───── Material to process ─────

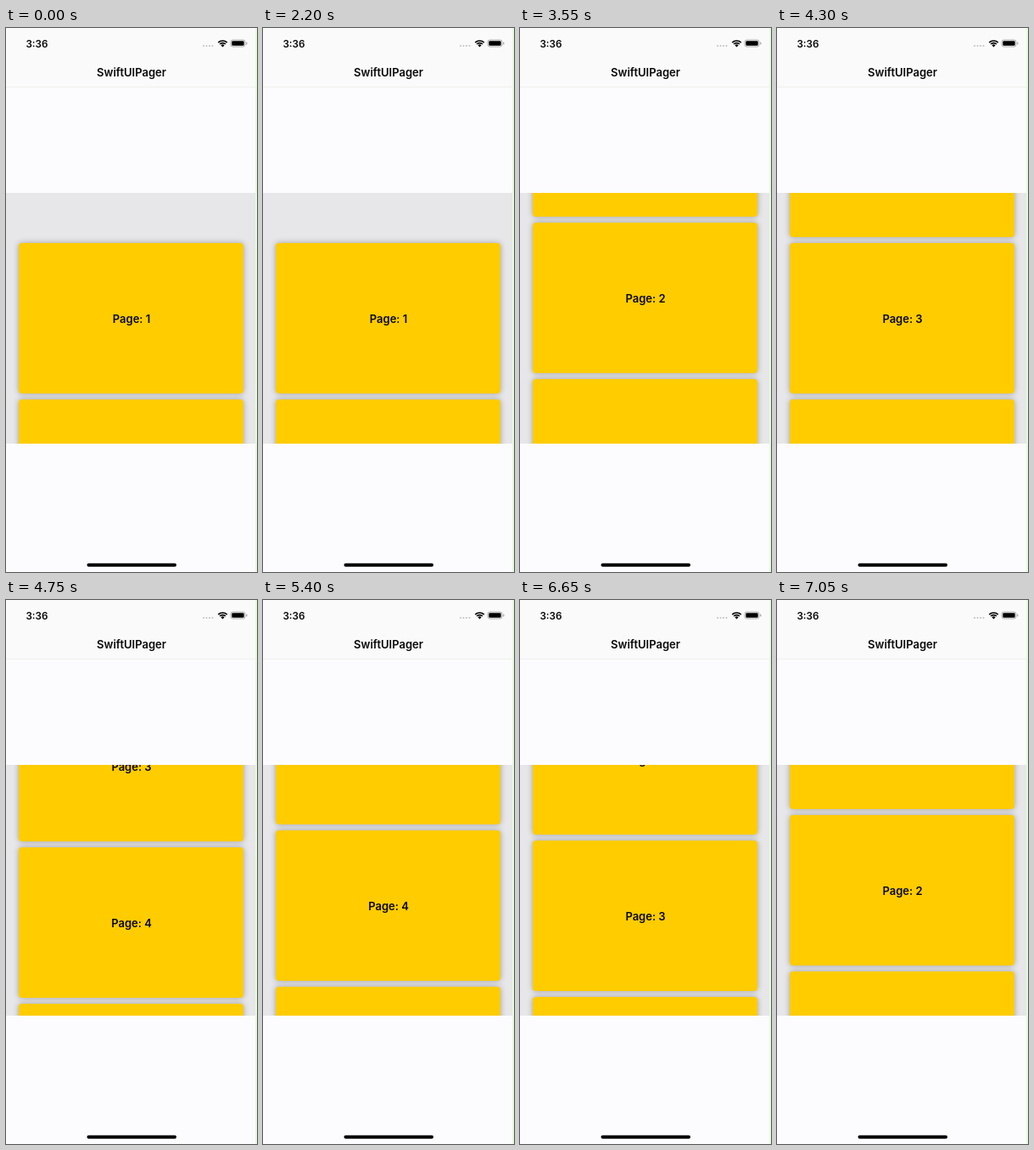
These frames come from a looping animation (296x640 px, 7100 ms). An HTML page with a canvas:

```html
<!DOCTYPE html>
<html lang="en">
<head>
<meta charset="utf-8">
<title>Vertical pager</title>
<style>
  html, body { margin: 0; width: 100%; height: 100%; overflow: hidden; background: #fcfcfe; }
  canvas { display: block; width: 296px; height: 640px; }
</style>
</head>
<body>
<canvas id="stage"></canvas>
<script>
const W = 296, H = 640, LOOP = 7100, STEP = 50;
const PITCH = 184, CARD = { x: 15, y: 253, w: 265, h: 177, r: 4 };
const VIEW = { y: 194, h: 295 };

// Each swipe: start time, duration, first page, last page
const swipes = [
  [2200, 550, 0, 1],
  [3300, 700, 1, 2],
  [4300, 600, 2, 3],
  [5200, 700, 3, 2],
  [6350, 700, 2, 1]
];

const canvas = document.getElementById('stage');
const ctx = canvas.getContext('2d');
const ratio = window.devicePixelRatio || 1;
canvas.width = W * ratio;
canvas.height = H * ratio;

// The finger drags for half the swipe, then the page eases into place.
function swipeProgress(t, duration) {
  const drag = ms => 24 / PITCH * Math.pow(ms / 250, 1.29);
  const release = duration / 2;
  if (t <= release) return drag(t);
  const x = Math.min(1, (t - release) / (duration - release));
  const d = drag(release);
  return d + (1 - d) * (1 - (1 - x) ** 2);
}

function pageAt(t) {
  let page = 0;
  for (const [start, duration, from, to] of swipes) {
    if (t >= start) page = from + (to - from) * swipeProgress(t - start, duration);
  }
  return page;
}

function rect(x, y, w, h, color) {
  ctx.fillStyle = color;
  ctx.fillRect(x, y, w, h);
}

function rounded(x, y, w, h, r, color) {
  ctx.beginPath();
  ctx.roundRect(x, y, w, h, r);
  ctx.fillStyle = color;
  ctx.fill();
}

function label(text, x, y, size, align) {
  ctx.font = `600 ${size}px Inter, sans-serif`;
  ctx.textAlign = align;
  ctx.fillStyle = '#080808';
  ctx.fillText(text, x, y);
}

function drawWifi(x, y) {
  const from = -Math.PI * 0.75, to = -Math.PI * 0.25;
  ctx.strokeStyle = ctx.fillStyle = '#000';
  ctx.lineWidth = 1.7;
  for (const r of [7.4, 4.8]) {
    ctx.beginPath();
    ctx.arc(x, y, r, from, to);
    ctx.stroke();
  }
  ctx.beginPath();
  ctx.moveTo(x, y);
  ctx.arc(x, y, 3, from, to);
  ctx.fill();
}

function drawBattery(x, y) {
  ctx.beginPath();
  ctx.roundRect(x + 0.5, y + 0.5, 17, 8, 2.5);
  ctx.strokeStyle = '#a4a4a4';
  ctx.lineWidth = 0.9;
  ctx.stroke();
  rounded(x + 1.8, y + 1.8, 14.4, 5.4, 1.3, '#000');
  rounded(x + 18.7, y + 3, 1.2, 3, 0.6, '#a4a4a4');
}

function drawHeader() {
  rect(0, 0, W, 70, '#fafafa');
  rect(0, 69, W, 1, '#f0f0ec');
  label('3:36', 23.4, 22.5, 11.7, 'left');
  for (let i = 0; i < 4; i++) rounded(232 + i * 3.5, 20, 2, 2, 1, '#c0c0c0');
  drawWifi(255.5, 22.4);
  drawBattery(264.5, 13.5);
  label('SwiftUIPager', 148, 56.5, 13, 'center');
}

function drawPager(page) {
  ctx.save();
  ctx.beginPath();
  ctx.rect(0, VIEW.y, 294, VIEW.h);
  ctx.clip();
  rect(0, VIEW.y, W, VIEW.h, '#e7e6e8');
  for (let i = 0; i < 6; i++) {
    const y = CARD.y + Math.round((i - page) * PITCH);
    if (y > VIEW.y + VIEW.h + 10 || y + CARD.h < VIEW.y - 10) continue;
    ctx.shadowColor = 'rgba(0, 0, 0, 0.3)';
    ctx.shadowBlur = 7 * ratio;
    rounded(CARD.x, y, CARD.w, CARD.h, CARD.r, '#ffcc00');
    ctx.shadowColor = 'transparent';
    label('Page: ' + (i + 1), 148, y + 93.5, 13, 'center');
  }
  ctx.restore();
}

function draw(now) {
  const t = Math.floor(now % LOOP / STEP) * STEP;
  ctx.setTransform(ratio, 0, 0, ratio, 0, 0);
  rect(0, 0, W, H, '#fcfcfe');
  drawHeader();
  drawPager(pageAt(t));
  rect(294, 0, 2, H, '#e2fddc');
  rounded(95.5, 629.8, 105.5, 3.9, 1.95, '#000');
}

const begin = performance.now();
function tick() {
  draw(performance.now() - begin);
  requestAnimationFrame(tick);
}
tick();
</script>
</body>
</html>
```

─────

■ What this task involves:
Going through the records above line by line, count those that hold the word "strokeStyle", and answer with the number only.

■ Response to the exercise:
2